▶ [What is required]:
Your answer should be the lines of the material that include the word "shift".
━━━━━ Data shown
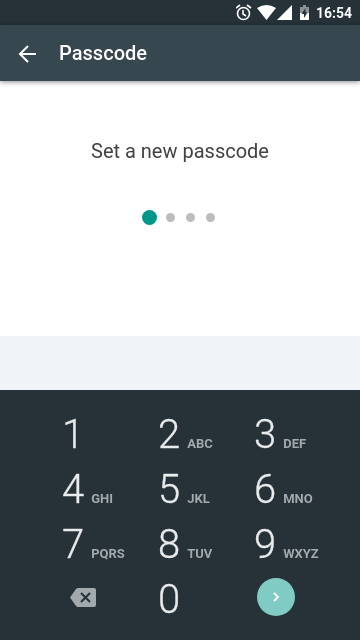
<!DOCTYPE html>
<html lang="en">
<head>
<meta charset="utf-8">
<title>Passcode</title>
<style>
:root {
  --status: #263238;
  --bar: #37474f;
  --pad: #263238;
  --page: #ffffff;
  --band: #f0f4f8;
  --text: #424242;
  --dot: #bdbdbd;
  --accent: #009688;
  --accent-light: #80cbc4;
  --digit: #e9ebec;
  --letters: #a3aaad;
}
* { box-sizing: border-box; margin: 0; padding: 0; }
html, body { width: 360px; height: 640px; overflow: hidden; }
body { font-family: Roboto, "Noto Sans", sans-serif; background: var(--page); }
.screen { width: 360px; height: 640px; display: flex; flex-direction: column; overflow: hidden; }
svg { display: block; }
a { color: inherit; text-decoration: none; }

.status-bar { height: 25px; flex: none; display: flex; justify-content: flex-end; align-items: center; padding-right: 8px; background: var(--status); color: #fff; }
.status-icons { width: 80px; height: 25px; }
.clock { width: 36px; font-size: 14px; font-weight: 700; line-height: 26px; white-space: nowrap; }

.app-bar { position: relative; height: 56px; flex: none; display: flex; align-items: center; gap: 20px; padding-left: 16px; background: var(--bar); color: #fff; box-shadow: 0 1px 5px rgba(0,0,0,.45); }
.app-bar h1 { font-size: 20px; font-weight: 500; line-height: 56px; }

.entry { height: 255px; flex: none; display: flex; flex-direction: column; align-items: center; padding-top: 58px; background: var(--page); }
.prompt { font-size: 20px; line-height: 24px; color: var(--text); white-space: nowrap; }
.dots { display: flex; align-items: center; gap: 11px; height: 16px; margin-top: 46px; padding-right: 4px; }
.dots i { width: 9px; height: 9px; border-radius: 50%; background: var(--dot); }
.dots .active { width: 15px; height: 15px; background: var(--accent); margin-right: -2px; }

.band { height: 54px; flex: none; background: var(--band); }

.keypad { height: 250px; flex: none; display: grid; grid-template-columns: 96px 96px 1fr; grid-template-rows: repeat(4, 55px); padding: 17px 0 0 62px; background: var(--pad); }
.key { display: flex; align-items: baseline; gap: 7px; }
.key b { font-size: 40px; font-weight: 300; line-height: 55px; color: var(--digit); -webkit-text-stroke: .4px var(--digit); }
.key span { font-size: 13px; font-weight: 700; line-height: 16px; color: var(--letters); }
.action { display: flex; align-items: center; height: 50px; }
.delete { padding-left: 8px; }
.confirm { padding-left: 3px; }
</style>
</head>
<body>
<main class="screen">
  <div class="status-bar">
    <svg class="status-icons" viewBox="236 0 80 25" role="img" aria-label="Alarm, wifi, signal and battery">
      <g fill="none" stroke="#fff" stroke-width="1.6">
        <circle cx="243.5" cy="13.5" r="6"/>
        <path d="M243 10v4l3 2M236 8l4-3M251 8l-4-3"/>
      </g>
      <path fill="#fff" d="M257 8Q266.500 2 276 8L266.500 20Z"/>
      <path fill="#fff" d="M292 5V20H277Z"/>
      <path fill="#8b9296" d="M303 5h3v2h3v13h-9V7h3Z"/>
      <path fill="#fff" d="M300 13h9v7h-9Z"/>
      <path fill="#263238" d="M305.500 8v4.500h2L304 18v-4h-2.500Z"/>
    </svg>
    <time class="clock">16:54</time>
  </div>

  <header class="app-bar">
    <a href="#" aria-label="Back">
      <svg width="23" height="24" viewBox="16 42 23 24" fill="none" stroke="#fff" stroke-width="2">
        <path d="M36 55H20M28 47l-8 8 8 8"/>
      </svg>
    </a>
    <h1>Passcode</h1>
  </header>

  <section class="entry">
    <p class="prompt">Set a new passcode</p>
    <div class="dots" role="img" aria-label="Digit 1 of 4">
      <i class="active"></i><i></i><i></i><i></i>
    </div>
  </section>

  <div class="band"></div>

  <nav class="keypad" aria-label="Keypad">
    <a class="key" href="#"><b>1</b></a>
    <a class="key" href="#"><b>2</b><span>ABC</span></a>
    <a class="key" href="#"><b>3</b><span>DEF</span></a>
    <a class="key" href="#"><b>4</b><span>GHI</span></a>
    <a class="key" href="#"><b>5</b><span>JKL</span></a>
    <a class="key" href="#"><b>6</b><span>MNO</span></a>
    <a class="key" href="#"><b>7</b><span>PQRS</span></a>
    <a class="key" href="#"><b>8</b><span>TUV</span></a>
    <a class="key" href="#"><b>9</b><span>WXYZ</span></a>
    <a class="action delete" href="#" aria-label="Delete">
      <svg width="26" height="19" viewBox="0 0 26 19">
        <path fill="#a3aaad" d="M8 0H24Q26 0 26 2V17Q26 19 24 19H8Q7 19 6 18L0 9.500 6 1Q7 0 8 0Z"/>
        <path fill="none" stroke="#263238" stroke-width="2" d="M11 5l9 9M20 5l-9 9"/>
      </svg>
    </a>
    <a class="key" href="#"><b>0</b></a>
    <a class="action confirm" href="#" aria-label="Next">
      <svg width="38" height="38" viewBox="0 0 38 38">
        <circle cx="19" cy="19" r="19" fill="#80cbc4"/>
        <path fill="none" stroke="#fff" stroke-width="1.800" d="M17 15l4 4-4 4"/>
      </svg>
    </a>
  </nav>
</main>
</body>
</html>
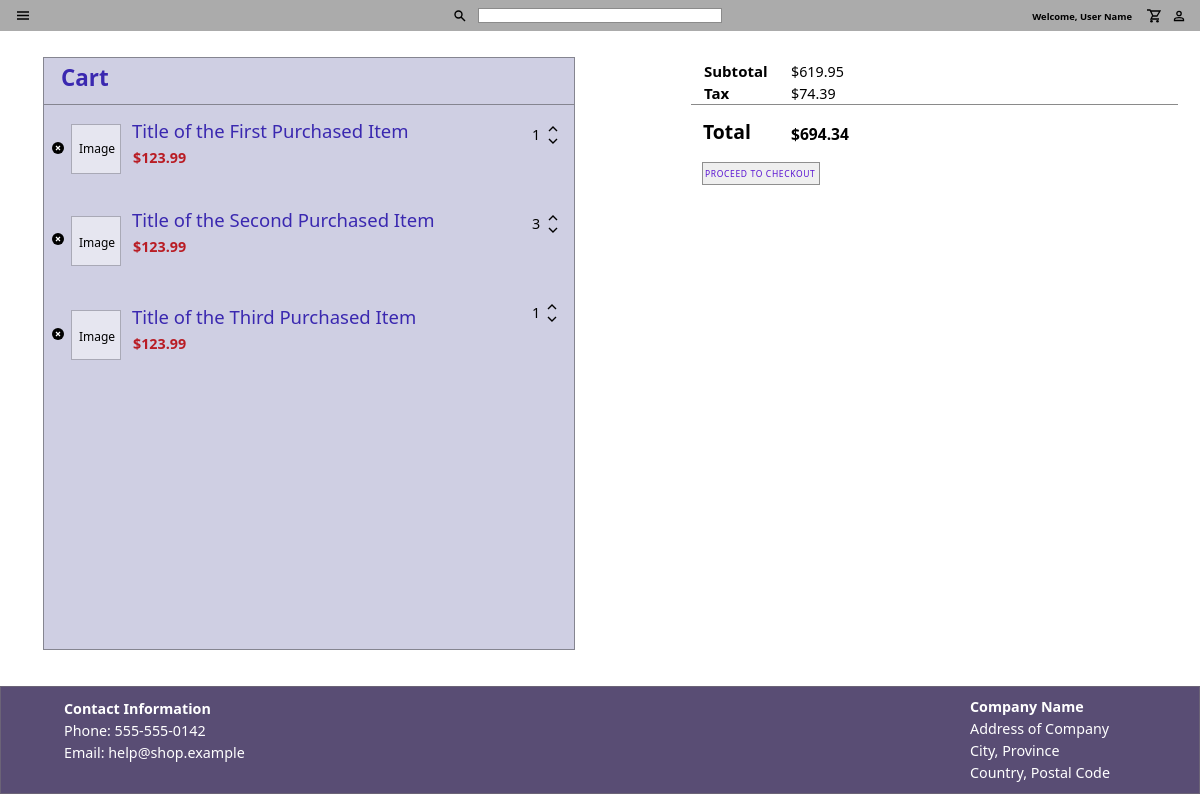
<!DOCTYPE html>
<html lang="en">
<head>
<meta charset="utf-8">
<title>Shopping cart</title>
<style>
:root {
  --bar: #ababab;
  --panel: #cfcfe3;
  --thumb: #e6e6f0;
  --line: #858590;
  --title: #3a28b0;
  --price: #b91c24;
  --action: #5a14d2;
  --footer: #594d74;
  --ink: #000;
}
* { box-sizing: border-box; margin: 0; padding: 0; }
html, body { width: 1200px; height: 794px; overflow: hidden; }
body {
  display: flex;
  flex-direction: column;
  background: #fff;
  color: var(--ink);
  font: 14.3px/22px "Noto Sans", "Open Sans", sans-serif;
}
a { color: inherit; text-decoration: none; }
svg { display: block; flex: none; }
.sprite { position: absolute; width: 0; height: 0; }

.topbar {
  flex: none;
  display: grid;
  grid-template-columns: 454px 268px 1fr;
  align-items: center;
  height: 31px;
  padding: 0 15px 0 0;
  background: var(--bar);
}
.menu { margin-left: 17px; width: 12px; }
.search { display: flex; align-items: center; }
.search-field { width: 244px; height: 15px; margin-left: 12px; background: #fff; border: 1px solid #8b8b8b; }
.account { display: flex; align-items: center; justify-content: flex-end; }
.welcome { font-size: 9.4px; font-weight: 700; line-height: 14px; padding-top: 2px; margin-right: 15px; white-space: nowrap; }
.account a + a { margin-left: 12px; }

main { flex: none; display: flex; height: 655px; padding: 26px 22px 0 43px; }
.cart { flex: none; width: 532px; height: 593px; background: var(--panel); border: 1px solid var(--line); }
.cart h1 {
  height: 47px;
  padding: 3px 0 0 17px;
  border-bottom: 1px solid var(--line);
  color: var(--title);
  font-size: 22.4px;
  line-height: 34px;
}
.items { list-style: none; padding-top: 19px; }
.item {
  display: grid;
  grid-template-columns: 19px 50px 411px 1fr;
  align-items: start;
  height: 92px;
  padding-left: 8px;
}
.item:nth-child(2) { --text-shift: -3px; --qty-shift: -3px; height: 94px; }
.item:nth-child(3) { --qty-shift: -8px; --step-gap: 10px; }
.remove { margin-top: 18px; width: 12px; }
.item:nth-child(n+2) .remove { margin-top: 17px; }
.item:nth-child(3) .remove { margin-top: 18px; }
.thumb {
  width: 50px;
  height: 50px;
  border: 1px solid #a9a9b6;
  background: var(--thumb);
  font-size: 12px;
  line-height: 47px;
  text-align: center;
  padding-left: 2px;
}
.item:nth-child(n+2) .thumb { line-height: 51px; }
.details { padding-left: 11px; transform: translateY(var(--text-shift, 0)); }
.details h2 { color: var(--title); font-size: 18.5px; font-weight: 400; line-height: 28px; margin-top: -7px; white-space: nowrap; }
.price { color: var(--price); font-weight: 700; padding-left: 1px; line-height: 26px; }
.quantity { display: flex; align-items: center; height: 22px; transform: translateY(var(--qty-shift, 0)); }
.quantity svg { margin-left: 8px; }
.item:nth-child(3) .quantity svg { margin-left: 7px; }

.summary { margin-left: 116px; width: 487px; }
.amounts { display: grid; grid-template-columns: 87px 1fr; padding-left: 13px; }
.amounts dt { font-size: 15px; font-weight: 700; }
.amounts.parts { height: 48px; padding-top: 3px; border-bottom: 1px solid #8a8a8a; align-content: start; }
.amounts.parts dd { padding-top: 1px; line-height: 21px; }
.amounts.total { padding: 12px 0 0 12px; grid-template-columns: 87px 1fr; align-items: center; }
.amounts.total dt { font-size: 19.4px; line-height: 30px; }
.amounts.total dd { font-size: 15.6px; font-weight: 700; padding: 3px 0 0 1px; }
.checkout {
  display: block;
  width: 118px;
  height: 23px;
  margin: 15px 0 0 11px;
  border: 1px solid #8f8f8f;
  background: #efefef;
  color: var(--action);
  font-size: 8.5px;
  line-height: 22px;
  letter-spacing: .65px;
  padding-left: 2px;
  white-space: nowrap;
}

footer {
  flex: none;
  display: flex;
  justify-content: space-between;
  height: 108px;
  padding: 10px 0 0 64px;
  background: var(--footer);
  box-shadow: inset 0 0 0 1px #6b6377;
  color: #fff;
  font-style: normal;
}
footer h3 { font-size: 14.3px; line-height: 22px; }
.contact { padding-top: 2px; }
.company { width: 230px; font-style: normal; }
</style>
</head>
<body>
<svg class="sprite" aria-hidden="true">
  <defs>
    <symbol id="icon-remove" viewBox="0 0 12 12">
      <circle cx="6" cy="6" r="6"/>
      <path d="M4 4L8 8M8 4L4 8" stroke="#fff" stroke-width="1.2"/>
    </symbol>
    <symbol id="icon-stepper" viewBox="0 0 10 20">
      <path d="M1 6L5 2L9 6M1 14L5 18L9 14" fill="none" stroke="#000" stroke-width="1.4"/>
    </symbol>
  </defs>
</svg>

<header class="topbar">
  <a class="menu" href="#" aria-label="Menu">
    <svg width="12" height="9" viewBox="0 0 12 9"><path d="M0 1H12M0 4.5H12M0 8H12" stroke="#000" stroke-width="1.3"/></svg>
  </a>
  <div class="search">
    <svg width="12" height="12" viewBox="0 0 12 12" role="img" aria-label="Search"><g fill="none" stroke="#000" stroke-width="1.4"><circle cx="4.5" cy="4.5" r="3.5"/><path d="M7 7L11 11"/></g></svg>
    <div class="search-field"></div>
  </div>
  <nav class="account">
    <span class="welcome">Welcome, User Name</span>
    <a href="#" aria-label="Cart">
      <svg width="14" height="14" viewBox="0 0 14 14"><path d="M0 1H3L6 7H10L13 2H3.5M5.5 7L4 10H12" fill="none" stroke="#000" stroke-width="1.3"/><circle cx="4.5" cy="12.3" r="1.3"/><circle cx="10.5" cy="12.3" r="1.3"/></svg>
    </a>
    <a href="#" aria-label="Account">
      <svg width="12" height="12" viewBox="0 0 12 12"><g fill="none" stroke="#000" stroke-width="1.3"><circle cx="6" cy="3.5" r="2.2"/><path d="M1.5 10.5V9.5C1.5 7 10.5 7 10.5 9.5V10.5Z"/></g></svg>
    </a>
  </nav>
</header>

<main>
  <section class="cart">
    <h1>Cart</h1>
    <ul class="items">
      <li class="item">
        <a class="remove" href="#" aria-label="Remove"><svg width="12" height="12"><use href="#icon-remove"/></svg></a>
        <div class="thumb">Image</div>
        <div class="details">
          <h2>Title of the First Purchased Item</h2>
          <p class="price">$123.99</p>
        </div>
        <div class="quantity">1<svg width="10" height="20"><use href="#icon-stepper"/></svg></div>
      </li>
      <li class="item">
        <a class="remove" href="#" aria-label="Remove"><svg width="12" height="12"><use href="#icon-remove"/></svg></a>
        <div class="thumb">Image</div>
        <div class="details">
          <h2>Title of the Second Purchased Item</h2>
          <p class="price">$123.99</p>
        </div>
        <div class="quantity">3<svg width="10" height="20"><use href="#icon-stepper"/></svg></div>
      </li>
      <li class="item">
        <a class="remove" href="#" aria-label="Remove"><svg width="12" height="12"><use href="#icon-remove"/></svg></a>
        <div class="thumb">Image</div>
        <div class="details">
          <h2>Title of the Third Purchased Item</h2>
          <p class="price">$123.99</p>
        </div>
        <div class="quantity">1<svg width="10" height="20"><use href="#icon-stepper"/></svg></div>
      </li>
    </ul>
  </section>

  <section class="summary">
    <dl class="amounts parts">
      <dt>Subtotal</dt><dd>$619.95</dd>
      <dt>Tax</dt><dd>$74.39</dd>
    </dl>
    <dl class="amounts total">
      <dt>Total</dt><dd>$694.34</dd>
    </dl>
    <a class="checkout" href="#">PROCEED TO CHECKOUT</a>
  </section>
</main>

<footer>
  <section class="contact">
    <h3>Contact Information</h3>
    <p>Phone: 555-555-0142</p>
    <p>Email: help@shop.example</p>
  </section>
  <address class="company">
    <h3>Company Name</h3>
    <p>Address of Company</p>
    <p>City, Province</p>
    <p>Country, Postal Code</p>
  </address>
</footer>
</body>
</html>
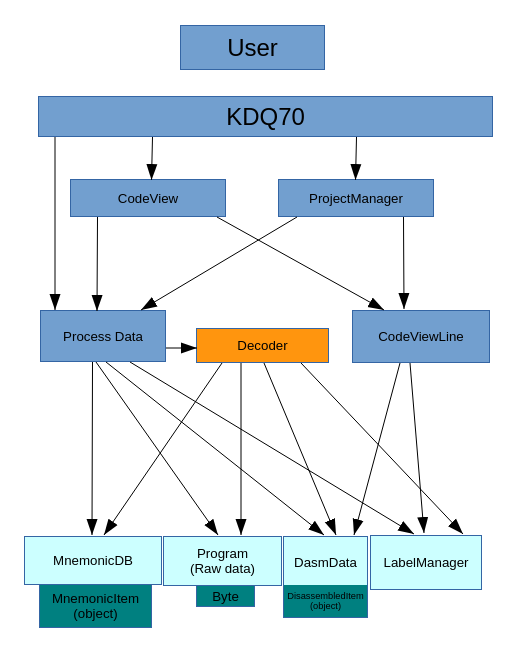
<!DOCTYPE html>
<html lang="en">
<head>
<meta charset="utf-8">
<title>Class architecture diagram</title>
<style>
:root {
  --paper: #ffffff;
  --ink: #000000;
  --outline: #3465a4;
  --module: #729fcf;
  --decoder: #ff950e;
  --store: #ccffff;
  --item: #008080;
}
* { box-sizing: border-box; }
html, body { margin: 0; overflow: hidden; background: var(--paper); }
.diagram {
  position: relative;
  width: 518px;
  height: 653px;
  overflow: hidden;
  background: var(--paper);
  color: var(--ink);
  font: 13.3px/15px "Liberation Sans", Arial, sans-serif;
}
.node {
  position: absolute;
  left: var(--x);
  top: var(--y);
  width: var(--w);
  height: var(--h);
  display: flex;
  align-items: center;
  justify-content: center;
  text-align: center;
  white-space: nowrap;
  border: 1px solid var(--outline);
  background: var(--module);
}
.title { font-size: 24px; line-height: 28px; }
.decoder { background: var(--decoder); }
.store { background: var(--store); }
.item { background: var(--item); }
.small { font-size: 9.3px; line-height: 10px; }
.arrows { position: absolute; inset: 0; }
.arrows line { stroke: var(--ink); stroke-width: 1; marker-end: url(#arrowhead); }
</style>
</head>
<body>
<main class="diagram">
  <div class="node title" style="--x:180px;--y:25px;--w:145px;--h:45px">User</div>
  <div class="node title" style="--x:38px;--y:96px;--w:455px;--h:41px">KDQ70</div>

  <div class="node" style="--x:70px;--y:179px;--w:156px;--h:38px">CodeView</div>
  <div class="node" style="--x:278px;--y:179px;--w:156px;--h:38px">ProjectManager</div>

  <div class="node" style="--x:40px;--y:310px;--w:126px;--h:52px">Process Data</div>
  <div class="node decoder" style="--x:196px;--y:328px;--w:133px;--h:35px">Decoder</div>
  <div class="node" style="--x:352px;--y:310px;--w:138px;--h:53px">CodeViewLine</div>

  <div class="node item" style="--x:39px;--y:584px;--w:113px;--h:44px">MnemonicItem<br>(object)</div>
  <div class="node item" style="--x:196px;--y:585px;--w:59px;--h:22px">Byte</div>
  <div class="node item small" style="--x:283px;--y:585px;--w:85px;--h:33px">DisassembledItem<br>(object)</div>

  <div class="node store" style="--x:24px;--y:536px;--w:138px;--h:49px">MnemonicDB</div>
  <div class="node store" style="--x:163px;--y:536px;--w:119px;--h:50px">Program<br>(Raw data)</div>
  <div class="node store" style="--x:283px;--y:536px;--w:85px;--h:51px;border-bottom:0">DasmData</div>
  <div class="node item small" style="--x:283px;--y:585px;--w:85px;--h:33px;border-top:0">DisassembledItem<br>(object)</div>
  <div class="node store" style="--x:370px;--y:535px;--w:112px;--h:55px">LabelManager</div>

  <svg class="arrows" width="518" height="653" viewBox="0 0 518 653" aria-hidden="true">
    <defs>
      <marker id="arrowhead" markerUnits="userSpaceOnUse" markerWidth="16" markerHeight="12" refX="16" refY="6" orient="auto">
        <polygon points="0,0.5 16,6 0,11.5"/>
      </marker>
    </defs>
    <g id="from-application">
      <line x1="55" y1="137" x2="55" y2="310"/>
      <line x1="152.5" y1="137" x2="151.5" y2="180"/>
      <line x1="356.5" y1="137" x2="355.5" y2="180"/>
    </g>
    <g id="from-code-view">
      <line x1="97.5" y1="217" x2="97" y2="311"/>
      <line x1="217" y1="217" x2="384" y2="310"/>
    </g>
    <g id="from-project-manager">
      <line x1="297" y1="217" x2="141" y2="310"/>
      <line x1="403.5" y1="217" x2="404" y2="309"/>
    </g>
    <g id="from-process-data">
      <line x1="166" y1="348" x2="197" y2="348"/>
      <line x1="92.5" y1="362" x2="92" y2="535"/>
      <line x1="96" y1="362" x2="218" y2="535"/>
      <line x1="106" y1="362" x2="324" y2="535"/>
      <line x1="130" y1="362" x2="414" y2="534"/>
    </g>
    <g id="from-decoder">
      <line x1="222" y1="363" x2="104" y2="535"/>
      <line x1="241" y1="363" x2="241" y2="535"/>
      <line x1="264" y1="363" x2="336" y2="535"/>
      <line x1="301" y1="363" x2="463" y2="534"/>
    </g>
    <g id="from-code-view-line">
      <line x1="400" y1="363" x2="354" y2="535"/>
      <line x1="410" y1="363" x2="424" y2="533"/>
    </g>
  </svg>
</main>
</body>
</html>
━━━━━━━━━━
▶ [Written reply]:
.item:nth-child(2) { --text-shift: -3px; --qty-shift: -3px; height: 94px; }
.item:nth-child(3) { --qty-shift: -8px; --step-gap: 10px; }
.details { padding-left: 11px; transform: translateY(var(--text-shift, 0)); }
.quantity { display: flex; align-items: center; height: 22px; transform: translateY(var(--qty-shift, 0)); }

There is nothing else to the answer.